- _WHAT YOU WILL DO_
Return each line in the records below that includes "body".

== GIVEN INFORMATION ==

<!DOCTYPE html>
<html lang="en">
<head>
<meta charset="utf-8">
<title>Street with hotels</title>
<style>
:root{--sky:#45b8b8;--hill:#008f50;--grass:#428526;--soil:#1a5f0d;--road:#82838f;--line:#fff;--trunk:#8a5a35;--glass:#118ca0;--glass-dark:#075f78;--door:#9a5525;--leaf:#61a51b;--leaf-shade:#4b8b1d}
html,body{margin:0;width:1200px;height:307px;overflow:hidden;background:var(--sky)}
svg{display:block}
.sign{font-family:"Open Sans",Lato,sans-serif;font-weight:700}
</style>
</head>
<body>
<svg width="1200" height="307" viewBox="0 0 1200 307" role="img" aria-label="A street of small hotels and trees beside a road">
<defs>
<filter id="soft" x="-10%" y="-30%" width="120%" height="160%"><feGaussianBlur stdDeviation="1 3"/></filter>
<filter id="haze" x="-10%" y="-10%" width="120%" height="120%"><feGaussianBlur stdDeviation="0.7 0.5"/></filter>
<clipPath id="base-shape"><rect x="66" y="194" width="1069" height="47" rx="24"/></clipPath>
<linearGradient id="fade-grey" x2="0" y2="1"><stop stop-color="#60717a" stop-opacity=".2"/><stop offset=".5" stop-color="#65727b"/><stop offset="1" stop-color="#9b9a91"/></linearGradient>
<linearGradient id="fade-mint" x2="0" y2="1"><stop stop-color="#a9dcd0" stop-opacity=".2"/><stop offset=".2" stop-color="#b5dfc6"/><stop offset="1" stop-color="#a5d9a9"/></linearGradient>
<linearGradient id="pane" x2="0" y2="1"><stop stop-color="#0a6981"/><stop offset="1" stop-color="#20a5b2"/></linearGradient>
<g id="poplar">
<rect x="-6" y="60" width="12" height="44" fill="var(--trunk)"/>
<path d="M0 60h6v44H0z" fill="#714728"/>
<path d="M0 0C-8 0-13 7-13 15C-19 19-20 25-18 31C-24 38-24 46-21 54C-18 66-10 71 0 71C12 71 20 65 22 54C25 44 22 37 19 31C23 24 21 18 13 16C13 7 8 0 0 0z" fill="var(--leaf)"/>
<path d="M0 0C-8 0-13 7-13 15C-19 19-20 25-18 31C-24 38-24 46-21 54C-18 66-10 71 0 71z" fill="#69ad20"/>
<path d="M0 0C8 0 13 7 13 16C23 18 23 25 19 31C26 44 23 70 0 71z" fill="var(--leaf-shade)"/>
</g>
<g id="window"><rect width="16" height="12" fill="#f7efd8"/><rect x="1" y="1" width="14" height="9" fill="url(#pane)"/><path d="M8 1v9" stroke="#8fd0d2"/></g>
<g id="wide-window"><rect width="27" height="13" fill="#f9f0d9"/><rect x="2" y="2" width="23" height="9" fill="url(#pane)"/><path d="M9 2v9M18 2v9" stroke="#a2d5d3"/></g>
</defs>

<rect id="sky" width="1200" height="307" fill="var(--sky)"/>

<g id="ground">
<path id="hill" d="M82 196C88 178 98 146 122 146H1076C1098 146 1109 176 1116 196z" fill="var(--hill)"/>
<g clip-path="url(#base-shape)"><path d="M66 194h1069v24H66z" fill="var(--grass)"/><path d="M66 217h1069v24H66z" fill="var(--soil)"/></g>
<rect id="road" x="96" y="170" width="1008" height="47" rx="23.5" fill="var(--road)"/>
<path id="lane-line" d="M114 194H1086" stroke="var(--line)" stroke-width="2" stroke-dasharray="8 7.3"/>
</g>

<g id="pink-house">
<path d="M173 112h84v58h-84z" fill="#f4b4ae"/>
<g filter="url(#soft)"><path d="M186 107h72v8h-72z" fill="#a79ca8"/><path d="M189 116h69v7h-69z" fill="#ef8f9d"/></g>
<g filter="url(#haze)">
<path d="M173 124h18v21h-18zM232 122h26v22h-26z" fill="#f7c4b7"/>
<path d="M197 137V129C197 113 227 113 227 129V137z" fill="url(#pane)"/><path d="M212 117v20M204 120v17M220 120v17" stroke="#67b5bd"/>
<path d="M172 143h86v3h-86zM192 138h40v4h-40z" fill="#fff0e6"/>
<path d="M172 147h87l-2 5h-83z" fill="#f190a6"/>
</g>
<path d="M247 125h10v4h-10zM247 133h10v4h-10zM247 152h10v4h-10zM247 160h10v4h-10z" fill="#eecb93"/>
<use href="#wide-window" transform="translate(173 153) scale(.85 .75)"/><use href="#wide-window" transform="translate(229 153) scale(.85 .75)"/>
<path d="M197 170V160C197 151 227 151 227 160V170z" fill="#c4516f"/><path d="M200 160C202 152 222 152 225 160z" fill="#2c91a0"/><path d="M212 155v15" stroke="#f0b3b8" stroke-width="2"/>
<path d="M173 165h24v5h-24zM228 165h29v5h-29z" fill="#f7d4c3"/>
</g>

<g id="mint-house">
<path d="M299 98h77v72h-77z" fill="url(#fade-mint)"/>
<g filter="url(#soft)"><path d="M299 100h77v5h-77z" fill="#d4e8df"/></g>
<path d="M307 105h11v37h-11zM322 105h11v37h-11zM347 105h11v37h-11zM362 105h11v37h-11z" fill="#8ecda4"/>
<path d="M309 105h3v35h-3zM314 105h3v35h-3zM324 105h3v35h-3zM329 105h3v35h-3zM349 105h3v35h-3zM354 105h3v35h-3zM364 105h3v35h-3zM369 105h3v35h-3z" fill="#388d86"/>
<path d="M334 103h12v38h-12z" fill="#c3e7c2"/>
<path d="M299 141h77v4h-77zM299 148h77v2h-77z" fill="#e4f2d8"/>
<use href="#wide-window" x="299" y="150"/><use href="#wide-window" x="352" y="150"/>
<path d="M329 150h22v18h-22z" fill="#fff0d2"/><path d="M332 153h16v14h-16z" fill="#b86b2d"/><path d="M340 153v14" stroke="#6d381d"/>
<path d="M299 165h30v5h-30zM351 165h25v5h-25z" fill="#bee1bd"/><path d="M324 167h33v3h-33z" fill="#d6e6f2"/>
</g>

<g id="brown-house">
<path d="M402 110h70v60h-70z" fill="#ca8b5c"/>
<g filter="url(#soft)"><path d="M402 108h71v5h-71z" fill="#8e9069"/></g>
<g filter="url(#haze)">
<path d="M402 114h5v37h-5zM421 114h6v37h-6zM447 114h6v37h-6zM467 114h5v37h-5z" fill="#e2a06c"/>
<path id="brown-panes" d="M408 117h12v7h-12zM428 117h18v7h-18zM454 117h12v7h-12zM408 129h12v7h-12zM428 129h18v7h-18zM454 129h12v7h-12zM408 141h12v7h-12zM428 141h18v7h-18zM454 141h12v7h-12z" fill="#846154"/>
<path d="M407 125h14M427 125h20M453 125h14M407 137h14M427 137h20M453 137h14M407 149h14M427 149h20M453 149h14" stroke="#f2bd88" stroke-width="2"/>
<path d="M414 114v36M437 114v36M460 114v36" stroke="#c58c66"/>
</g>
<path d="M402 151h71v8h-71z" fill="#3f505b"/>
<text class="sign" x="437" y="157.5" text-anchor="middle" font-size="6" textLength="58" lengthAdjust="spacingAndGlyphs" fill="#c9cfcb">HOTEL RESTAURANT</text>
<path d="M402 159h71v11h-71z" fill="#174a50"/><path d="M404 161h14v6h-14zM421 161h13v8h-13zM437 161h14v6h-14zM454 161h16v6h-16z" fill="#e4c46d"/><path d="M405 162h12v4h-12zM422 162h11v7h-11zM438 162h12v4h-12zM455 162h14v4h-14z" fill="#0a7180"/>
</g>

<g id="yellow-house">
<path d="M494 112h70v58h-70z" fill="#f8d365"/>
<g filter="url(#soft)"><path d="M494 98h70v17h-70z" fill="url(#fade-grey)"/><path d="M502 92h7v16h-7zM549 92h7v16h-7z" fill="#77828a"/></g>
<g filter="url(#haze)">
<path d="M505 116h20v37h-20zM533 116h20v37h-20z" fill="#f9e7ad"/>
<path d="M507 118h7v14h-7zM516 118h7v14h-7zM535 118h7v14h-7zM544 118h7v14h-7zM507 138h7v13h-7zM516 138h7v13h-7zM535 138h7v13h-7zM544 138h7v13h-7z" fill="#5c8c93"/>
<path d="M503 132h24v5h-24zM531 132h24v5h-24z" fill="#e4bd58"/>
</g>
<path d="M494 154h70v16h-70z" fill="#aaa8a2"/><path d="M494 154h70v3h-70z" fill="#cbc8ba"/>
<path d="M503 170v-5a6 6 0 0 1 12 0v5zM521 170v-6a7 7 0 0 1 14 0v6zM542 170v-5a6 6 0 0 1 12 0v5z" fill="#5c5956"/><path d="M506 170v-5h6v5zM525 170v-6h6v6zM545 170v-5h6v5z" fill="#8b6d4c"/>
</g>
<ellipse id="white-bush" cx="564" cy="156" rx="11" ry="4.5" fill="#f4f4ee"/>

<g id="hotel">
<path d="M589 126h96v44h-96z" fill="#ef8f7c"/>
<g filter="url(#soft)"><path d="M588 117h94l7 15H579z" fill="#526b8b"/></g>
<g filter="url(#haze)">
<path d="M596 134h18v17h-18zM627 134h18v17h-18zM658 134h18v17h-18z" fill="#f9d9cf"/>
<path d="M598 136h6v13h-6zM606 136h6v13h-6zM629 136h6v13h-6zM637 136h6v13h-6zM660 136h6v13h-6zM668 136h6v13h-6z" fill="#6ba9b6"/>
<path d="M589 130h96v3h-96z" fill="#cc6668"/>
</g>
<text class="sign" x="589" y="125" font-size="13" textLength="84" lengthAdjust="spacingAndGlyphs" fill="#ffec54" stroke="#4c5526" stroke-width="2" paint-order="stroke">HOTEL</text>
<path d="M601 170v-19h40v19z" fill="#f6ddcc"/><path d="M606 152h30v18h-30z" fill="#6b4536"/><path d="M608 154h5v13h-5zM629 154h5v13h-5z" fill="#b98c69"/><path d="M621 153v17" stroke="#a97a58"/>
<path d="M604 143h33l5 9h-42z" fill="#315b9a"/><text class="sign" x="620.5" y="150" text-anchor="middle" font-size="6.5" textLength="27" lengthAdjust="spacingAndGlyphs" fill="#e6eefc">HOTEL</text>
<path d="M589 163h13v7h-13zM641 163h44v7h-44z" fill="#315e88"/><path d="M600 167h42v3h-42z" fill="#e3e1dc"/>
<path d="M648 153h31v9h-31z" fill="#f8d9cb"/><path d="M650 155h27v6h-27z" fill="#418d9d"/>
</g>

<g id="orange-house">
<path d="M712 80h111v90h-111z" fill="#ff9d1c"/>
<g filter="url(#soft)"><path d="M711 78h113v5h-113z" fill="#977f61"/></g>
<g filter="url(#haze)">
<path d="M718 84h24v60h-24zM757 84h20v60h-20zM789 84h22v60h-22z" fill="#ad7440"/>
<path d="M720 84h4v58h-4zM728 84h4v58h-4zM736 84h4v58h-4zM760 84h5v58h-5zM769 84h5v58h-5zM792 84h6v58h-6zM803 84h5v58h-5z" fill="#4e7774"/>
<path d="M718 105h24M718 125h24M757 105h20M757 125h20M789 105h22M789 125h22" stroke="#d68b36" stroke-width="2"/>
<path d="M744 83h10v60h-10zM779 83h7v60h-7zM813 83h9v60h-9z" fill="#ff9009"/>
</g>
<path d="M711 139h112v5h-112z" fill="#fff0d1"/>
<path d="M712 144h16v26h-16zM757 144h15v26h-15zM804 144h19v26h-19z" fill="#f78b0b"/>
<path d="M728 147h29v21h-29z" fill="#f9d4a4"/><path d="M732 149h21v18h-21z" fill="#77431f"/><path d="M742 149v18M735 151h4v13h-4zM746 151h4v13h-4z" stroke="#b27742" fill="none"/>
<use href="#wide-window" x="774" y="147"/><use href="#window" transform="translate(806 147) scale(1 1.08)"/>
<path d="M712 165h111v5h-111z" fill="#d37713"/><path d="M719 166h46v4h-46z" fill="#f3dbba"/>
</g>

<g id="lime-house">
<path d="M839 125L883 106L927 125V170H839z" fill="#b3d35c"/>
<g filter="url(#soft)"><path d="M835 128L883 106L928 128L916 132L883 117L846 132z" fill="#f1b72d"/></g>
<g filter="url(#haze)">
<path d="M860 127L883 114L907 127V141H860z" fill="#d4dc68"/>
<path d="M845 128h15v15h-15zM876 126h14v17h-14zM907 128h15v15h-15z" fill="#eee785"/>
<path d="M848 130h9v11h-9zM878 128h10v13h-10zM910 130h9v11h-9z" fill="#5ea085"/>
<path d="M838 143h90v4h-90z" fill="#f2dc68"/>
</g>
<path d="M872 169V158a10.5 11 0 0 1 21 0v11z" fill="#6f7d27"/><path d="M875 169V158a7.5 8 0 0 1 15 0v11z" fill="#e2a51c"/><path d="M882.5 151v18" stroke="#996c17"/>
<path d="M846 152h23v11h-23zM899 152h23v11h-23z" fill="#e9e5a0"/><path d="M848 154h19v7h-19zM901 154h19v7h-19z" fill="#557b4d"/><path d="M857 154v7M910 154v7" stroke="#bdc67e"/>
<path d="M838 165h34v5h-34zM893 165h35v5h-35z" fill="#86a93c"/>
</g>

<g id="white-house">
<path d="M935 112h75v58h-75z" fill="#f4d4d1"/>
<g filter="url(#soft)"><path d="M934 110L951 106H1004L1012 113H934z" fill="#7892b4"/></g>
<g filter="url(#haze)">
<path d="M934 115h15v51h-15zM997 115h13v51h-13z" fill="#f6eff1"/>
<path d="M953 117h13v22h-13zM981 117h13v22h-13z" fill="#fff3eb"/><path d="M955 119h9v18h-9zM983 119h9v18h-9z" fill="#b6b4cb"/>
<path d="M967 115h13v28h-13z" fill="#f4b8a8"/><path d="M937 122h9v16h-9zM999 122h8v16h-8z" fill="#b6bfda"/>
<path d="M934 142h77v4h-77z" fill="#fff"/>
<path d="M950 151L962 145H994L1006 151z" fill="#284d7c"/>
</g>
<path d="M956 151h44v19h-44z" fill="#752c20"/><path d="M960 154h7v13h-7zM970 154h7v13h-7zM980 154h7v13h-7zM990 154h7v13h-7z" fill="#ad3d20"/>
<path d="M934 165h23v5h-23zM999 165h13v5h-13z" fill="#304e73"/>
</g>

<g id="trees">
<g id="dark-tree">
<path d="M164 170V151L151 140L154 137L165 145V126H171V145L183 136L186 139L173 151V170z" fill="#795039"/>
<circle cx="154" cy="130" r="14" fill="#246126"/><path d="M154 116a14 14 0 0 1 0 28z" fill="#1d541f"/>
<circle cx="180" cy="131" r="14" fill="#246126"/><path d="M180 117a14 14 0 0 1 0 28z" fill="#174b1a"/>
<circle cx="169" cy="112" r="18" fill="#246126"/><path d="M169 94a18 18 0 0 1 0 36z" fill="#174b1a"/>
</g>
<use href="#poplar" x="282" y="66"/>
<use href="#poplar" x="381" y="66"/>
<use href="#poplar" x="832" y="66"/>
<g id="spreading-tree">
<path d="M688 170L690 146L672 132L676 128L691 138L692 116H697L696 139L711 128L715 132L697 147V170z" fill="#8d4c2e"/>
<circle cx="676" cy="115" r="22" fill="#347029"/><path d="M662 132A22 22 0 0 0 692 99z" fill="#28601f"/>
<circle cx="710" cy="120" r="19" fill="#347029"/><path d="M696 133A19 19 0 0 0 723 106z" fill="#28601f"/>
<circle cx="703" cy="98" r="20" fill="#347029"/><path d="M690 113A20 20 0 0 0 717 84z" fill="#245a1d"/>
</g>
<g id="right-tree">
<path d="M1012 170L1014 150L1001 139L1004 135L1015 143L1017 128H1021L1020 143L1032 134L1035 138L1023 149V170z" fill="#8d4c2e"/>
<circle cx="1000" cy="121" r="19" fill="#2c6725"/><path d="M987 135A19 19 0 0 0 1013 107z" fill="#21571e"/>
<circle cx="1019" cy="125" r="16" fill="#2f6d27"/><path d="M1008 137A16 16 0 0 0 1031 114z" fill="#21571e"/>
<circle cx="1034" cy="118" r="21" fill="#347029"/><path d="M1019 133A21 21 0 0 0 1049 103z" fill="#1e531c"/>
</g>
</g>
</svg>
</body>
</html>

===

- _RESPONSE TO THE TASK_
html,body{margin:0;width:1200px;height:307px;overflow:hidden;background:var(--sky)}
<body>
</body>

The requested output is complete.